St. Louis and Indianapolis
We drove to Terre Haute, Indiana, after the feis was over and stayed the night there. For the second night in a row, Reese got to go swimming (Mom took her swimming Friday night to try and get some of her energy out, seeing as she'd been in the car all day). I went with Mom and Reese and we played in the pool for a while. Reese "swam" between Mom and I (a distance of maybe 2 feet and someone's hands were on her the whole time), and she hopped from the ladders into our arms. The pool in Terre Haute was 4 foot deep at it's deepest. So not too bad. Taller than Reese, yes, but Mom and I didn't have to worry about accidentally stepping in too deep water.
The next day, we went up to Indianapolis to go see the King Tut exhibit at the Indianapolis Children's Museum. If you get a chance to see King Tut, you really should (no, King Tut is not in the exhibit, but there is a lot of nifty things from his tomb), but I don't recommend bringing young children. If they can't respect it, they shouldn't be there, in my opinion. One kid in our showing touched a statue and set off alarms, and I got to listen to a couple of kids giggle and be generally disrespectful because some of the statues had nudity in them. I wouldn't take Reese, she would've been a huge pain and Dad and I wouldn't have been able to enjoy it. But seeing as it was in a children's museum, Mom was able to take Reese to explore while Dad and I went through the exhibit. With Reese's attention span being roughly a grand 10 seconds for most things, they went through 3 floors in the period it took us to do 1 exhibit. Some variety of the exhibit is in Indianapolis, San Francisco, and Toronto right now (or, in Toronto's case, will be soon). It's been in Chicago and Dallas, that I know of.

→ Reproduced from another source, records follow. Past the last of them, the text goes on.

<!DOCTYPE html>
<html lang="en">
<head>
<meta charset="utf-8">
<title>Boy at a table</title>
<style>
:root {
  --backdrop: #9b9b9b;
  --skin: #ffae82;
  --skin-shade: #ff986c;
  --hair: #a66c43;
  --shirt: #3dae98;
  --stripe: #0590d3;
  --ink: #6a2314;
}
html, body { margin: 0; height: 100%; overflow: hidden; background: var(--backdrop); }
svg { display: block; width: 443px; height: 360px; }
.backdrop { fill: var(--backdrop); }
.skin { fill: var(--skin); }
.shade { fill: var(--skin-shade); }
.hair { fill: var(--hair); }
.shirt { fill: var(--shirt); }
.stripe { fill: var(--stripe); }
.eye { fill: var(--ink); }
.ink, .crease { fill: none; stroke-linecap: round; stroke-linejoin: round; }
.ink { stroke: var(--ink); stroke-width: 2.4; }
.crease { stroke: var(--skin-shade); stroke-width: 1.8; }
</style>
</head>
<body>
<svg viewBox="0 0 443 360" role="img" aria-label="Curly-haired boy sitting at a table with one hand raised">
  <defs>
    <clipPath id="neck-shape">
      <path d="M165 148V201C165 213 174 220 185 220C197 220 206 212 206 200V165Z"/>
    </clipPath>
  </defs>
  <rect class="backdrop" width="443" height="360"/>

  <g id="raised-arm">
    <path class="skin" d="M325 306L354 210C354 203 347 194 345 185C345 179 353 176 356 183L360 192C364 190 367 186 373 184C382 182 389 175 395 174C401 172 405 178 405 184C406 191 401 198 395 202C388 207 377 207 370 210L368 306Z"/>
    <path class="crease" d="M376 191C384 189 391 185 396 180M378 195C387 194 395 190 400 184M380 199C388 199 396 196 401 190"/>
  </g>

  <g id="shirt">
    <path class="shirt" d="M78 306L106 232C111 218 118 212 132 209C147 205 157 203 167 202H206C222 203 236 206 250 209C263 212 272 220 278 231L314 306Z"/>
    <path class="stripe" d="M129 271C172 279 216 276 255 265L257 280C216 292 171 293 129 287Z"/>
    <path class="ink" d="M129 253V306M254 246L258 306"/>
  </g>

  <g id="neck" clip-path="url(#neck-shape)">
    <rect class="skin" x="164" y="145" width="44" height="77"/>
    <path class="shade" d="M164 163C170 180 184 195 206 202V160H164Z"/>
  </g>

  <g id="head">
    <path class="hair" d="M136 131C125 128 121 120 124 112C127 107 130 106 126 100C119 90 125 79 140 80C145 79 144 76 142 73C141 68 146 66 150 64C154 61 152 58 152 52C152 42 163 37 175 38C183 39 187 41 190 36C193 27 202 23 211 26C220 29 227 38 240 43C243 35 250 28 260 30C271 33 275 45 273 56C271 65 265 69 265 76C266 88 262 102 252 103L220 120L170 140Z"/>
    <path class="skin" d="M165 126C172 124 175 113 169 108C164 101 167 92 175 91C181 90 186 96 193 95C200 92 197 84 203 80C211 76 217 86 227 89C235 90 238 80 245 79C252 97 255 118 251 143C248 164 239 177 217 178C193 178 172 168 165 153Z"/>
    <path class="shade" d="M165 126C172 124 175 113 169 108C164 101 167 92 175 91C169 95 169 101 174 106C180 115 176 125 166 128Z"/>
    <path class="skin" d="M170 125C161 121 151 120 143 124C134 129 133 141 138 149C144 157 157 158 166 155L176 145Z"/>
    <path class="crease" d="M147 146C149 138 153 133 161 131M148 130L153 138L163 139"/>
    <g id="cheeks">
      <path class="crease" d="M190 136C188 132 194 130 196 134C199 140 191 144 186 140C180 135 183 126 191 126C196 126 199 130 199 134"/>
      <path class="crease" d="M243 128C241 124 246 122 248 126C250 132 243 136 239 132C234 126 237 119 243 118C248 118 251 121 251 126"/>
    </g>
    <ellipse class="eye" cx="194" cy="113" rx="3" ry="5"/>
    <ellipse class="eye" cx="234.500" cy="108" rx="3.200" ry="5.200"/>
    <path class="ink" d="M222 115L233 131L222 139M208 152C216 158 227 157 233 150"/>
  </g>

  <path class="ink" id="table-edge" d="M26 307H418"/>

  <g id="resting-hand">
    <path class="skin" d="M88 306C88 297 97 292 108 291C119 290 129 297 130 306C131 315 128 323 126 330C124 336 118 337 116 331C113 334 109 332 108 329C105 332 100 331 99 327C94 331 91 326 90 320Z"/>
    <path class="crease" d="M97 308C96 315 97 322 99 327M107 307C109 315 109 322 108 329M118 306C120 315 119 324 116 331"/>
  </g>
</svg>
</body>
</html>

The Children's Museum is awesome. It's the world's largest, 5 stories total. The vast majority of it is hands-on and what isn't is, logically, behind glass. Or in the case of the Tut exhibit, set aside. Reese had a good time. She doesn't get to go many places where she's free to touch as she pleases. It's a rarity to be able to just let a kid wander and touch (under supervision, of course) without worrying that they'll break it, drop it, or otherwise harm it. Or themselves. It has a carousel from the late 1800s, early 1900s. It's been redone and is functional again. It's a dollar a person, but Reese loved it.